Linesides: Guide Mark Smith reports, “There are some fish in the Riverbend area very eager to take some live bait right now. We caught some on downlines in 15 to 25 feet of water. At the dam, we started catching some on planer boards. Look for fish to move up in the water column and be caught on downlines, flatlines and planer boards. When the shad spawn starts the second week of April, the linesides will begin wanting live threadfins over bass minnows.” For a full feature on how Mark Smith will catch linesides on Oconee in the month of April, turn to page 64. Guide Doug Nelms reports, “The dogwoods are in full bloom, which announces the stripers to the dam and up the river. This is where most of our trips will begin and end each day as we pull live shad across the points and channels. Most of us would like to get right on the dam, but Georgia Power wants to keep us all protected, so we all skirt the barrel lines hoping to find a wandering fish headed in or out of the area. We use flatlines and downlines to present the offering to a willing fish, and usually when they take it, everyone in the area knows it. We get huge blow-ups on flatlines because the shad just won’t swim in the pattern we are pulling. The shad spawn will start this month, and for those early risers, you will be rewarded with non-stop action for stripers, bass and just about everything else that eats shad on this lake. Throw a white spinnerbait. A 30- to 40-fish day isn’t unusual. I think it is better than crappie fishing for an introduction to young folks because a steady bite is the norm, and the fish are bigger than most kids have ever seen. By the end of the month, we will be pulling out our umbrella rigs and praying for Georgia Power to turn the water on. As the fish leave the dam and go looking for food on the main-lake points, we present this offering that just drives them crazy. This normally happens every afternoon when generation is occurring. It causes the bait and fish to congregate in one area, which creates some unbelievable fishing.”

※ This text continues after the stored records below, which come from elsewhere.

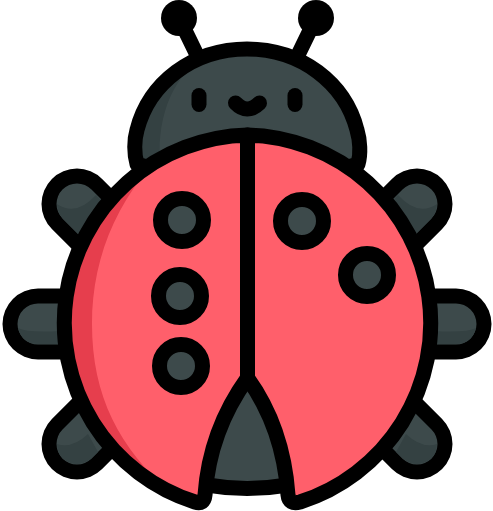
<!DOCTYPE html>
<html lang="en">
<head>
<meta charset="utf-8">
<title>Ladybug</title>
<style>
:root { --paper: #fff; --ink: #000; --slate: #3d4a4b; --slate-shade: #344142; --red: #ff5f6b; --red-shade: #e63e4d; }
html, body { margin: 0; background: var(--paper); overflow: hidden; }
svg { display: block; width: 493px; height: 511px; }
.slate { fill: var(--slate); }
.slate-shade { fill: var(--slate-shade); }
.red { fill: var(--red); }
.red-shade { fill: var(--red-shade); }
.outline { fill: none; stroke: var(--ink); stroke-width: 15; stroke-linecap: round; stroke-linejoin: round; }
.leg-edge { stroke: var(--ink); stroke-width: 71; stroke-linecap: round; }
.leg-fill { stroke: var(--slate); stroke-width: 41; stroke-linecap: round; }
.spots circle { fill: var(--slate); stroke: var(--ink); stroke-width: 15; }
</style>
</head>
<body>
<svg viewBox="0 0 493 511" role="img" aria-label="Smiling ladybug seen from above">
  <defs>
    <path id="head-shape" d="M137 164C134 154 134 140 137 130C149 83 193 49 247 49C301 49 345 83 357 130C360 140 361 154 358 164L247 200Z"/>
    <path id="left-wing" d="M247.500 135A188 188 0 0 0 195 502Q204 505 205 495C208 453 223 412 247.500 378Z"/>
    <path id="right-wing" d="M247.500 135A188 188 0 0 1 300 502Q289 505 288 495C285 453 272 412 247.500 378Z"/>
    <clipPath id="head-clip"><use href="#head-shape"/></clipPath>
    <clipPath id="wing-clip"><use href="#left-wing"/></clipPath>
    <g id="side-legs">
      <path class="leg-edge" d="M77 204L115 242M38 324H80M77 444L115 406"/>
      <path class="leg-fill" d="M77 204L115 242M38 324H80M77 444L115 406"/>
    </g>
  </defs>

  <g id="legs">
    <use href="#side-legs"/>
    <use href="#side-legs" transform="matrix(-1 0 0 1 494 0)"/>
    <g class="slate-shade">
      <path d="M57 204Q76 217 96 195L115 215L92 248L63 219Q57 212 57 204Z"/>
      <path d="M18 328Q28 333 60 331V344H38Q22 344 18 328Z"/>
      <path d="M57 444Q72 449 88 434L98 452L91 459Q77 469 63 459Q57 453 57 444Z"/>
      <path d="M437 204Q418 217 398 195L379 215L402 248L431 219Q437 212 437 204Z"/>
      <path d="M476 328Q466 333 434 331V344H456Q472 344 476 328Z"/>
      <path d="M437 444Q422 449 406 434L396 452L403 459Q417 469 431 459Q437 453 437 444Z"/>
    </g>
  </g>

  <g id="antennae">
    <path class="outline" d="M179 18L197 55M316 18L298 55"/>
    <circle cx="179" cy="18" r="18"/>
    <circle cx="316" cy="18" r="18"/>
  </g>

  <g id="head">
    <use href="#head-shape" class="slate"/>
    <path class="slate-shade" clip-path="url(#head-clip)" d="M120 40H230C183 62 156 100 160 165H120Z"/>
    <use href="#head-shape" class="outline"/>
    <rect x="191.500" y="88" width="15" height="24" rx="7.500"/>
    <rect x="287.500" y="88" width="15" height="24" rx="7.500"/>
    <path class="outline" d="M235.500 103Q247 115 259.500 103"/>
  </g>

  <g id="body">
    <path class="slate" d="M247 376L203 486Q247 492 292 486Z"/>
    <path class="outline" d="M207 485Q247 492 288 485"/>
    <use href="#left-wing" class="red"/>
    <use href="#right-wing" class="red"/>
    <path class="red-shade" clip-path="url(#wing-clip)" d="M50 130H190C122 182 92 252 92 324C92 396 119 448 172 494H50Z"/>
    <use href="#left-wing" class="outline"/>
    <use href="#right-wing" class="outline"/>
  </g>

  <g id="spots" class="spots">
    <circle cx="182" cy="220" r="21.500"/>
    <circle cx="180" cy="296" r="21.500"/>
    <circle cx="181" cy="366" r="21.500"/>
    <circle cx="302" cy="221" r="21.500"/>
    <circle cx="367" cy="275" r="21.500"/>
  </g>
</svg>
</body>
</html>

Crappie: Guide Doug Nelms reports, “The fish are moving back into the channels and will begin to search for structure in preparation for the long summer. This is the time we troll over the tops of structure or anchor and drop into the trees with a minnow offering. Both methods will work very well. These are not the huge Apalachee River crappie, but they are filleting size, and on most days you can catch lots of them. I use my Lowrance HDS Structure Scan and find which trees they are hanging in. Then, depending on how I’m fishing, I throw out a marker or create a GPS waypoint and troll or straight-line. For trolling most of our submerged timber on Oconee, we use double 1/16-oz. jigs. They will put you in the right water depth when trolled about 0.8 to 1.0 mph. Light-wire hooks are the tickets because when you get hung, you can hold your spool, and your hook should straighten right out. I fish about eight lines out the back, but on some days that can be way too many rods to attend.”

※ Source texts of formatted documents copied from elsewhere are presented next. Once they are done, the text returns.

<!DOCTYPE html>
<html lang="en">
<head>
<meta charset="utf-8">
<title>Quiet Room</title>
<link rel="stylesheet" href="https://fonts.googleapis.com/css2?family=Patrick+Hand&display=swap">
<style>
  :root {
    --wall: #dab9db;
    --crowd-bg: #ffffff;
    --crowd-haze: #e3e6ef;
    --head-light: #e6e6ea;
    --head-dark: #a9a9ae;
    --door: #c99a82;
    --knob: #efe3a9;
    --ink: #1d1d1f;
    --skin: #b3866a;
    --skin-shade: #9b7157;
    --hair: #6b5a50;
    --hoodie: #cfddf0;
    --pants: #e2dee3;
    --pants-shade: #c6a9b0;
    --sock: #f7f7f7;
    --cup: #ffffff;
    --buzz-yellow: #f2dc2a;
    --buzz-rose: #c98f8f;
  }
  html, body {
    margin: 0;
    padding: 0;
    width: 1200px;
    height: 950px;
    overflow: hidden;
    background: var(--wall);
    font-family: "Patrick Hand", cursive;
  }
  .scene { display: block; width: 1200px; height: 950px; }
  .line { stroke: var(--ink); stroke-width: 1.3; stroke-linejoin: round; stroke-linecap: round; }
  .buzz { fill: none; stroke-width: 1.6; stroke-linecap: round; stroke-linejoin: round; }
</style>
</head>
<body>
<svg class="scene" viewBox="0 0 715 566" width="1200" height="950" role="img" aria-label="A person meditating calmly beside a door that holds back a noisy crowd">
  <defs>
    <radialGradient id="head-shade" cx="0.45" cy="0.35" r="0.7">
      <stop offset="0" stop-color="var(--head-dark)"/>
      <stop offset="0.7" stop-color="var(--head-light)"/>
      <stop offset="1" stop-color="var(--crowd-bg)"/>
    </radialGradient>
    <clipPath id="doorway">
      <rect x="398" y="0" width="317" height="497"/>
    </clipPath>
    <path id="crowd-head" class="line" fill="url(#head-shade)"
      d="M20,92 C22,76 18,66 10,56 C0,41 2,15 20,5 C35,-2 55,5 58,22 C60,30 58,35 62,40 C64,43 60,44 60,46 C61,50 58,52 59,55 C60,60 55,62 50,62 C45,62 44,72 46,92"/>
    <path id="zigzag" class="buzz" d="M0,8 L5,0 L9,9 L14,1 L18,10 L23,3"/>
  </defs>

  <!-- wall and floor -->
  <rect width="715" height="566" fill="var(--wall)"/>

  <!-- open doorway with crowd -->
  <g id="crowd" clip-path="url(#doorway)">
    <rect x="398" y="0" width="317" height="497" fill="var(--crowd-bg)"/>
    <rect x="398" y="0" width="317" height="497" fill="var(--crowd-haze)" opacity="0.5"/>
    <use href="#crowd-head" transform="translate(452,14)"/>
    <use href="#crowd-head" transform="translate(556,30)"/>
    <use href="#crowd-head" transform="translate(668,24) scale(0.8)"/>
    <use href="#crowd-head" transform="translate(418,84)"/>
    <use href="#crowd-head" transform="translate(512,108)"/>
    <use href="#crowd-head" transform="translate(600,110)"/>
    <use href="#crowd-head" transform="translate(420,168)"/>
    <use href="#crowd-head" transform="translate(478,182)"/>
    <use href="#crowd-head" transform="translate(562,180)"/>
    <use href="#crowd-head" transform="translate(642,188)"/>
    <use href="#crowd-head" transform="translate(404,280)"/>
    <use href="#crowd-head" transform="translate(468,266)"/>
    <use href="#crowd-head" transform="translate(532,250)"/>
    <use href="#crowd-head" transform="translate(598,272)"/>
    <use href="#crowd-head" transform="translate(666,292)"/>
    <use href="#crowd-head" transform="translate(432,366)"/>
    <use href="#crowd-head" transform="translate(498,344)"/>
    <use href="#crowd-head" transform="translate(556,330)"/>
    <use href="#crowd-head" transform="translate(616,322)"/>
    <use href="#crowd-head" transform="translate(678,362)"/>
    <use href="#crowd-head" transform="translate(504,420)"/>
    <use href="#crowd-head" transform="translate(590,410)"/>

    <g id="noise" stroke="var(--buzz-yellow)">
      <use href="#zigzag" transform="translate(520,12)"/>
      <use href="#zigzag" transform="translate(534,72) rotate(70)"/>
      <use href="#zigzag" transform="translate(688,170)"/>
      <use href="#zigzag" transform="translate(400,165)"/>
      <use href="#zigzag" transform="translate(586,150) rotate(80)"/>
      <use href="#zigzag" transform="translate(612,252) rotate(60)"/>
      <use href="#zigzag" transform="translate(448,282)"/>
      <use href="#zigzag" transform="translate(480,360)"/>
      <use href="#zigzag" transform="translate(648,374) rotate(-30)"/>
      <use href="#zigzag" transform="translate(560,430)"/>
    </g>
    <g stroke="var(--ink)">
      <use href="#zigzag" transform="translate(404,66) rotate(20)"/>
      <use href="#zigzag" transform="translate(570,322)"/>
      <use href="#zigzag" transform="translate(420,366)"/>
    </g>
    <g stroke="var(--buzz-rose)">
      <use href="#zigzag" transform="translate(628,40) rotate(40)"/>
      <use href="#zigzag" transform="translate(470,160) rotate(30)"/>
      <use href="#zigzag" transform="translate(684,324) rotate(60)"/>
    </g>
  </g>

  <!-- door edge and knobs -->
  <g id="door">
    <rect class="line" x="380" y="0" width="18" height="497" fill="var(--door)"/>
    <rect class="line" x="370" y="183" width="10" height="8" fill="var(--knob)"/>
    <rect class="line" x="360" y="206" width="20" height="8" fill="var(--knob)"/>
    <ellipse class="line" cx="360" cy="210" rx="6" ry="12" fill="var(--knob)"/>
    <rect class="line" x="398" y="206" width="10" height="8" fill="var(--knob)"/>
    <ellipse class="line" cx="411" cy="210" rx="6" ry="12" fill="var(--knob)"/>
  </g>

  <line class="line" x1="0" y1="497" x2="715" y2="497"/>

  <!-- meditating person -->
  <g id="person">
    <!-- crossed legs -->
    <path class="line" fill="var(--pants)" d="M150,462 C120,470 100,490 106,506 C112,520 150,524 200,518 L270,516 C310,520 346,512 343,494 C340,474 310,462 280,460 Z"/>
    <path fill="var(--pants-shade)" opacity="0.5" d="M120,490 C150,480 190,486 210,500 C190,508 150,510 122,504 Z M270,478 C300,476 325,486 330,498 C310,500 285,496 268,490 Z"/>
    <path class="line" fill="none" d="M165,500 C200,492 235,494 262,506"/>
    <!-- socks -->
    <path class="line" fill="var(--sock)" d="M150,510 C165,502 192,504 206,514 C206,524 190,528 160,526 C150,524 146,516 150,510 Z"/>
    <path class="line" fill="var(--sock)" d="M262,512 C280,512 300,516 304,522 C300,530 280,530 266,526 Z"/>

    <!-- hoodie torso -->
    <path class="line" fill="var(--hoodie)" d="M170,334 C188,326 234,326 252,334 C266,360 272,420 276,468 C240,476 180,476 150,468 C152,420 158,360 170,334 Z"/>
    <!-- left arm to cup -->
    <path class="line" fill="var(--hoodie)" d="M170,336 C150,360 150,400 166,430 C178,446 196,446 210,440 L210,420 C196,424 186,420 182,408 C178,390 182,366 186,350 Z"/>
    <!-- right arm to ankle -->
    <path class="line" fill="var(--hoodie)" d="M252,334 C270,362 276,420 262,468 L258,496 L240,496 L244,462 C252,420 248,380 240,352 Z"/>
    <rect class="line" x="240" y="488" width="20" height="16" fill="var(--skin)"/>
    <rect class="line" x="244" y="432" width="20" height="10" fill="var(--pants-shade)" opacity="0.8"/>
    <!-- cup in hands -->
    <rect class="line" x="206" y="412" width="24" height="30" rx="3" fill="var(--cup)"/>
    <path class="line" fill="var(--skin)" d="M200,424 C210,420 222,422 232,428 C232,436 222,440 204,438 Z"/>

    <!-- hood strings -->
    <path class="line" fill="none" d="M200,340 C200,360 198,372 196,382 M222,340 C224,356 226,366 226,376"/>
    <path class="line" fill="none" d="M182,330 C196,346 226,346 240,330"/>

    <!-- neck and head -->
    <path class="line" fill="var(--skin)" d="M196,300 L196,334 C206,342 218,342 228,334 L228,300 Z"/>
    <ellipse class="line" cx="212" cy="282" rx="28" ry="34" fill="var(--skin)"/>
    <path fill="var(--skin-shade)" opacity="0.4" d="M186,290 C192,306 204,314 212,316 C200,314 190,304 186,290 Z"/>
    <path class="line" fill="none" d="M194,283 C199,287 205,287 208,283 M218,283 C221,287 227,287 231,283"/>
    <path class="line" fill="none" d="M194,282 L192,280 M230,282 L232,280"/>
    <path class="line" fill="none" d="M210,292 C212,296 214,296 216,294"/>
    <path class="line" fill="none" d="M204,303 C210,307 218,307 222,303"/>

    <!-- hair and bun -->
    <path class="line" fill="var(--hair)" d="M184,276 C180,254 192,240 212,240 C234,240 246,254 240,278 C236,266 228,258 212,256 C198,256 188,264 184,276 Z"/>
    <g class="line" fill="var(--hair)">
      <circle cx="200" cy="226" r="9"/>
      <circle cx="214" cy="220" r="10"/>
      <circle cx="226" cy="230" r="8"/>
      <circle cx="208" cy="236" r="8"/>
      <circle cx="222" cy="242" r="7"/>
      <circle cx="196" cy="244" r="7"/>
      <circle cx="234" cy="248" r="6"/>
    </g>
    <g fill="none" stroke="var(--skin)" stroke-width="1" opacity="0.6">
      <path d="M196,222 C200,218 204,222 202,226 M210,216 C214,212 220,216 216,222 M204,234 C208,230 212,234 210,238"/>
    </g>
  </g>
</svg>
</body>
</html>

Become a GON subscriber and enjoy full access to ALL of our content.

New monthly payment option available!